Until now, how ACSES would function in service was mostly speculation. Although Amtrak has had it in service for 15 years now, there have been few reports (and no video) of the system from an Engineers point of view. This made me optimistic that any impact would be minor and mostly involve positive stop points at stations. Of course there is wide variation and little regulation regarding how ACSES (and all other PTC systems) are implemented from a human factors perspective. There is also a fair bit of wiggle room in how the speed and stop enforcement take place with a good deal of it being policy decisions by railroad management, not necessarily the FRA or other third party safety scolds.
What I discovered today hit on both of these points, and neither fr the better. Note that the observations below apply only to SEPTA andwhat they saw fit to require of their vendors and signaling department. I know for a fact that similar railroads are examining other options. Hopefully if anyone involved in other projects they will take away some things to avoid.
Captured below are two runs on the Fox Chase Line from NEWTOWN JCT to the end of the line in Fox Chase and back. ACSES is in service on the entire Fox Chase Line NEWTOWN JCT excluded. The second video has a better angle on the cab display unit. Station stops were omitted and a few ACES / CSS changes were lost.
As you can see, the SEPTA ACSES system communicates the braking curve to the engineer by means of an Authorized Speed countdown system. As a speed restriction approaches the ACSES speed will begin to drop. If the train's speed is suddenly above the ACSES speed, at some point an overspeed warning will light and it sounds like 5 seconds after that there will be some sort of penalty application if either the brake is in the suppression position or the overspeed no longer no longer exists. Two problems with this system are plainly evident.

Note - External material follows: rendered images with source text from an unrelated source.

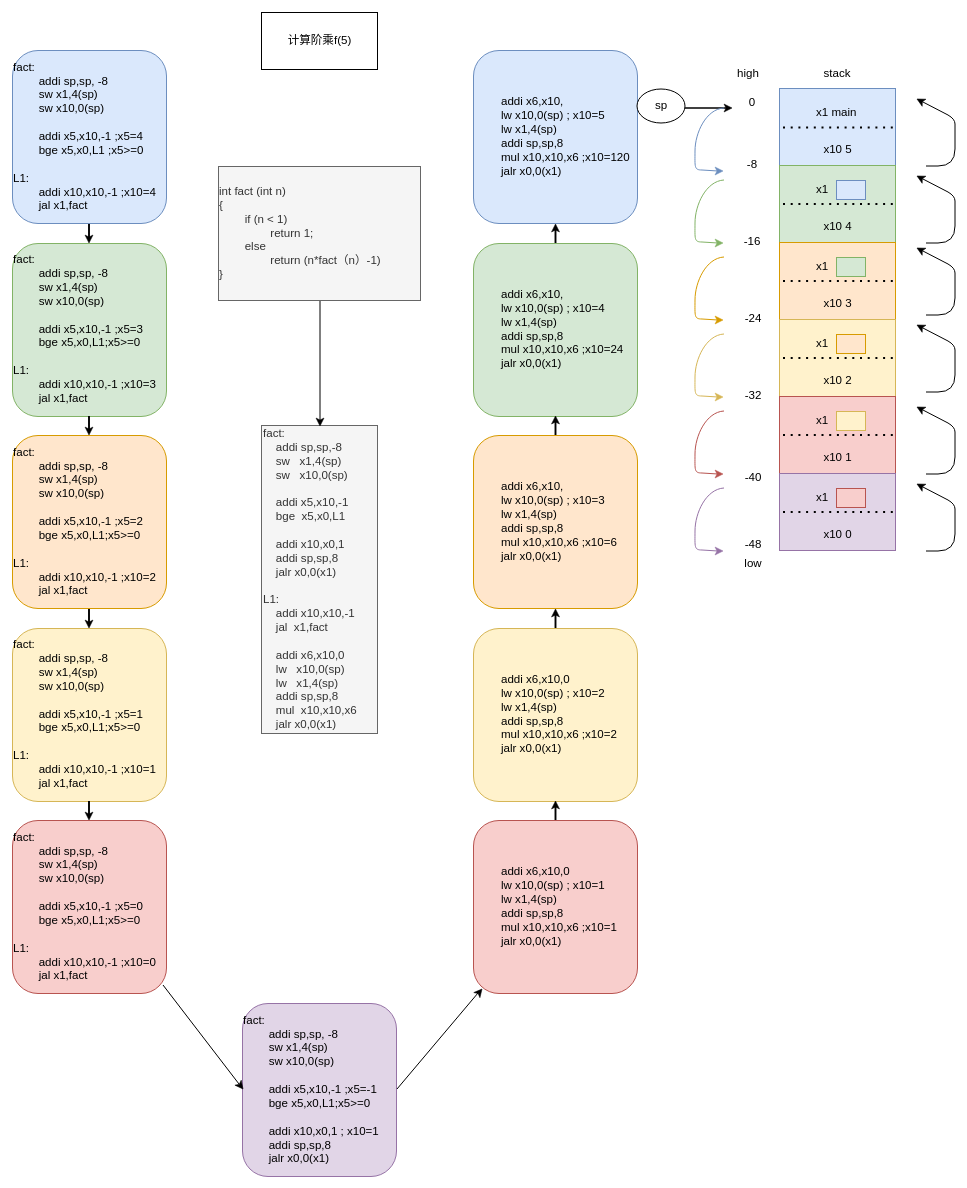
<!DOCTYPE html>
<html lang="zh">
<head>
<meta charset="utf-8">
<title>计算阶乘f(5)</title>
<style>
:root {
  --blue: #dae8fc; --blue-line: #6c8ebf;
  --green: #d5e8d4; --green-line: #82b366;
  --orange: #ffe6cc; --orange-line: #d79b00;
  --yellow: #fff2cc; --yellow-line: #d6b656;
  --red: #f8cecc; --red-line: #b85450;
  --purple: #e1d5e7; --purple-line: #9673a6;
  --grey: #f5f5f5; --grey-line: #666;
}
* { box-sizing: border-box; margin: 0; }
body { width: 967px; height: 1188px; overflow: hidden; background: #fff; }
.diagram {
  position: relative; width: 967px; height: 1188px; overflow: hidden;
  font: 11.55px/13.86px "Liberation Sans", "Noto Sans CJK SC", sans-serif; color: #000;
}
pre { font: inherit; white-space: pre; }
.blue { --fill: var(--blue); --line: var(--blue-line); }
.green { --fill: var(--green); --line: var(--green-line); }
.orange { --fill: var(--orange); --line: var(--orange-line); }
.yellow { --fill: var(--yellow); --line: var(--yellow-line); }
.red { --fill: var(--red); --line: var(--red-line); }
.purple { --fill: var(--purple); --line: var(--purple-line); }
.grey { --fill: var(--grey); --line: var(--grey-line); color: #333; }
.frame, .listing, .cell, .swatch { background: var(--fill); border: 1px solid var(--line); }
.title, .listing, .calls, .returns, .base, .stack, .label { position: absolute; }
.title {
  left: 261px; top: 12px; width: 117px; height: 58px; border: 1px solid #000;
  display: flex; align-items: center; justify-content: center; font: inherit;
}
.listing { display: flex; align-items: center; }
.source { left: 218px; top: 166px; width: 203px; height: 135px; }
.assembly { left: 261px; top: 425px; width: 117px; height: 309px; padding-left: 1px; }
.calls, .returns { top: 50px; display: flex; flex-direction: column; gap: 18.5px; }
.calls { left: 12px; width: 155px; }
.returns { left: 473px; width: 165px; }
.base { left: 242px; top: 1003px; width: 155px; }
.frame { height: 174px; border-radius: 26px; display: flex; align-items: center; }
.returns .frame { padding-left: 27px; }
.stack { left: 779px; top: 88px; width: 117px; }
.cell { height: 78px; margin-bottom: -1px; display: grid; grid-template-rows: 38px 38px; }
.return-slot { display: flex; align-items: center; gap: 8px; padding: 10px 0 0 36px; }
.argument-slot { display: flex; align-items: center; justify-content: center; padding-top: 8px; }
.swatch { width: 30px; height: 20px; }
.label { width: 48px; text-align: center; transform: translate(-50%, -50%); }
.connectors { position: absolute; left: 0; top: 0; }
</style>
</head>
<body>
<main class="diagram">
<h1 class="title">计算阶乘f(5)</h1>

<section class="listing source grey"><pre>
int fact (int n)
{
        if (n &lt; 1)
                return 1;
        else
                return (n*fact（n）-1)
}</pre></section>

<section class="listing assembly grey"><pre>
fact:
    addi sp,sp,-8
    sw   x1,4(sp)
    sw   x10,0(sp)

    addi x5,x10,-1
    bge  x5,x0,L1

    addi x10,x0,1
    addi sp,sp,8
    jalr x0,0(x1)

L1:
    addi x10,x10,-1
    jal  x1,fact

    addi x6,x10,0
    lw   x10,0(sp)
    lw   x1,4(sp)
    addi sp,sp,8
    mul  x10,x10,x6
    jalr x0,0(x1)</pre></section>

<section class="calls">
<div class="frame blue"><pre>
fact:
        addi sp,sp, -8
        sw x1,4(sp)
        sw x10,0(sp)

        addi x5,x10,-1 ;x5=4
        bge x5,x0,L1 ;x5&gt;=0

L1:
        addi x10,x10,-1 ;x10=4
        jal x1,fact</pre></div>
<div class="frame green"><pre>
fact:
        addi sp,sp, -8
        sw x1,4(sp)
        sw x10,0(sp)

        addi x5,x10,-1 ;x5=3
        bge x5,x0,L1;x5&gt;=0

L1:
        addi x10,x10,-1 ;x10=3
        jal x1,fact</pre></div>
<div class="frame orange"><pre>
fact:
        addi sp,sp, -8
        sw x1,4(sp)
        sw x10,0(sp)

        addi x5,x10,-1 ;x5=2
        bge x5,x0,L1;x5&gt;=0

L1:
        addi x10,x10,-1 ;x10=2
        jal x1,fact</pre></div>
<div class="frame yellow"><pre>
fact:
        addi sp,sp, -8
        sw x1,4(sp)
        sw x10,0(sp)

        addi x5,x10,-1 ;x5=1
        bge x5,x0,L1;x5&gt;=0

L1:
        addi x10,x10,-1 ;x10=1
        jal x1,fact</pre></div>
<div class="frame red"><pre>
fact:
        addi sp,sp, -8
        sw x1,4(sp)
        sw x10,0(sp)

        addi x5,x10,-1 ;x5=0
        bge x5,x0,L1;x5&gt;=0

L1:
        addi x10,x10,-1 ;x10=0
        jal x1,fact</pre></div>
</section>

<section class="base frame purple"><pre>
fact:
        addi sp,sp, -8
        sw x1,4(sp)
        sw x10,0(sp)

        addi x5,x10,-1 ;x5=-1
        bge x5,x0,L1;x5&gt;=0

        addi x10,x0,1 ; x10=1
        addi sp,sp,8
        jalr x0,0(x1)</pre></section>

<section class="returns">
<div class="frame blue"><pre>
addi x6,x10,
lw x10,0(sp) ; x10=5
lw x1,4(sp)
addi sp,sp,8
mul x10,x10,x6 ;x10=120
jalr x0,0(x1)</pre></div>
<div class="frame green"><pre>
addi x6,x10,
lw x10,0(sp) ; x10=4
lw x1,4(sp)
addi sp,sp,8
mul x10,x10,x6 ;x10=24
jalr x0,0(x1)</pre></div>
<div class="frame orange"><pre>
addi x6,x10,
lw x10,0(sp) ; x10=3
lw x1,4(sp)
addi sp,sp,8
mul x10,x10,x6 ;x10=6
jalr x0,0(x1)</pre></div>
<div class="frame yellow"><pre>
addi x6,x10,0
lw x10,0(sp) ; x10=2
lw x1,4(sp)
addi sp,sp,8
mul x10,x10,x6 ;x10=2
jalr x0,0(x1)</pre></div>
<div class="frame red"><pre>
addi x6,x10,0
lw x10,0(sp) ; x10=1
lw x1,4(sp)
addi sp,sp,8
mul x10,x10,x6 ;x10=1
jalr x0,0(x1)</pre></div>
</section>

<section class="stack">
<div class="cell blue"><div class="return-slot">x1 main</div><div class="argument-slot">x10 5</div></div>
<div class="cell green"><div class="return-slot">x1<i class="swatch blue"></i></div><div class="argument-slot">x10 4</div></div>
<div class="cell orange"><div class="return-slot">x1<i class="swatch green"></i></div><div class="argument-slot">x10 3</div></div>
<div class="cell yellow"><div class="return-slot">x1<i class="swatch orange"></i></div><div class="argument-slot">x10 2</div></div>
<div class="cell red"><div class="return-slot">x1<i class="swatch yellow"></i></div><div class="argument-slot">x10 1</div></div>
<div class="cell purple"><div class="return-slot">x1<i class="swatch red"></i></div><div class="argument-slot">x10 0</div></div>
</section>

<svg class="connectors" width="967" height="1188" viewBox="0 0 967 1188" fill="none" stroke="#000" aria-hidden="true">
<defs>
<polygon id="head" points="0,0 -8,-4 -6,0 -8,4" fill="currentColor" stroke="currentColor" stroke-width="0.5"/>
<g id="call-arrow"><path d="M89 0V14" stroke-width="1.9"/><use href="#head" transform="translate(89 19) rotate(90)"/></g>
<g id="return-arrow"><path d="M555.5 19V5" stroke-width="1.9"/><use href="#head" transform="translate(555.5 0) rotate(-90)"/></g>
<g id="push" stroke="currentColor"><path d="M724 -63C706 -62 695 -38 695 -20C695 -4 694 -1 702 -1L718 0"/><use href="#head" x="723"/></g>
<g id="pop"><path d="M926 67H938Q955 67 955 50V25Q955 20 948 16L921 2"/><use href="#head" transform="translate(917 0) rotate(208)"/></g>
<path id="divider" d="M780 0H895" stroke-width="2" stroke-dasharray="2 5.7" stroke-dashoffset="-3"/>
</defs>
<g class="call-arrows">
<use href="#call-arrow" y="224"/><use href="#call-arrow" y="416"/><use href="#call-arrow" y="609"/><use href="#call-arrow" y="801"/>
</g>
<g class="return-arrows">
<use href="#return-arrow" y="224"/><use href="#return-arrow" y="416"/><use href="#return-arrow" y="609"/><use href="#return-arrow" y="801"/>
</g>
<g class="single-arrows">
<path d="M320 301V420"/><use href="#head" transform="translate(320 426) rotate(90)"/>
<path d="M163 985L239 1084"/><use href="#head" transform="translate(243 1089) rotate(52)"/>
<path d="M397 1089L478 993"/><use href="#head" transform="translate(482 989) rotate(-50)"/>
</g>
<g class="stack-pointer">
<ellipse cx="661" cy="106" rx="24" ry="17" fill="#fff"/>
<path d="M685 108H727" stroke-width="1.5"/><use href="#head" x="732" y="108"/>
</g>
<g class="dividers">
<use href="#divider" y="127.5"/><use href="#divider" y="204"/><use href="#divider" y="281"/><use href="#divider" y="358"/><use href="#divider" y="435"/><use href="#divider" y="512"/>
</g>
<g class="pushes">
<use href="#push" y="171" color="#6c8ebf"/><use href="#push" y="243" color="#82b366"/><use href="#push" y="320" color="#d79b00"/><use href="#push" y="397" color="#d6b656"/><use href="#push" y="474" color="#b85450"/><use href="#push" y="551" color="#9673a6"/>
</g>
<g class="pops">
<use href="#pop" y="99"/><use href="#pop" y="176"/><use href="#pop" y="248"/><use href="#pop" y="325"/><use href="#pop" y="407"/><use href="#pop" y="484"/>
</g>
</svg>

<span class="label" style="left:661px;top:106px">sp</span>
<span class="label" style="left:748px;top:74px">high</span>
<span class="label" style="left:837px;top:74px">stack</span>
<span class="label" style="left:752px;top:103px">0</span>
<span class="label" style="left:752px;top:165px">-8</span>
<span class="label" style="left:752px;top:242px">-16</span>
<span class="label" style="left:753px;top:319px">-24</span>
<span class="label" style="left:753px;top:396px">-32</span>
<span class="label" style="left:753px;top:478px">-40</span>
<span class="label" style="left:753px;top:545px">-48</span>
<span class="label" style="left:753px;top:564px">low</span>
</main>
</body>
</html>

First, the braking curve is ridiculously conservative. Every time the ACSES speed began to drop, the engineer was able to get well ahead of the dropping curve without anything close to "aggressive" braking. The capabilities of the equipment have been completely ignored and some leisurely braking rate has been chosen. If PTC "ideal" is to stay out of the engineers way except in case of a dangerous condition, the penalty braking curve should follow the full service braking rate. SEPTA paid both $ and weight for full dynamic, disc and tread brakes on the Silverliner V, which should allow for later braking into curves and stations. Are we now to believe that was just a waste?
Second, the human factors of the speed countdown entourage the engineer to just proceed at slower speeds to avoid potential overspeed warnings. You can watch the student here get dinged by ACSES a couple times, and later, at the instructor's urging, keeps the train at a slower than authorized rate of speed in anticipation of another speed countdown. This is exactly the sort of behavior I warned of and is not exactly what is happening. In addition to a realistic braking curve, the system should try to be invisible and not trigger compensating behaviors. A warning light at 3mph above curve followed by a penalty application at 6mph is all that is needed. This is the standard used on the British Rail ATP system back in the 80's.
|Pre-CSS Fox Chase Stop signal at NEWTOWN JCT|
An additional item I wanted to quickly point out is the positive stop distance encountered southbound at NEWTOWN JCT (see video, its multiple car-lengths).
UPDATE: The effects of the ACSES roll out were evident in SEPTA's January 2017 schedule. Travel times were uniformly increased on the Media and West Trenton lines between 4 and 6 minutes. Again this runs completely counter to the PTC propaganda that operations would not be affected.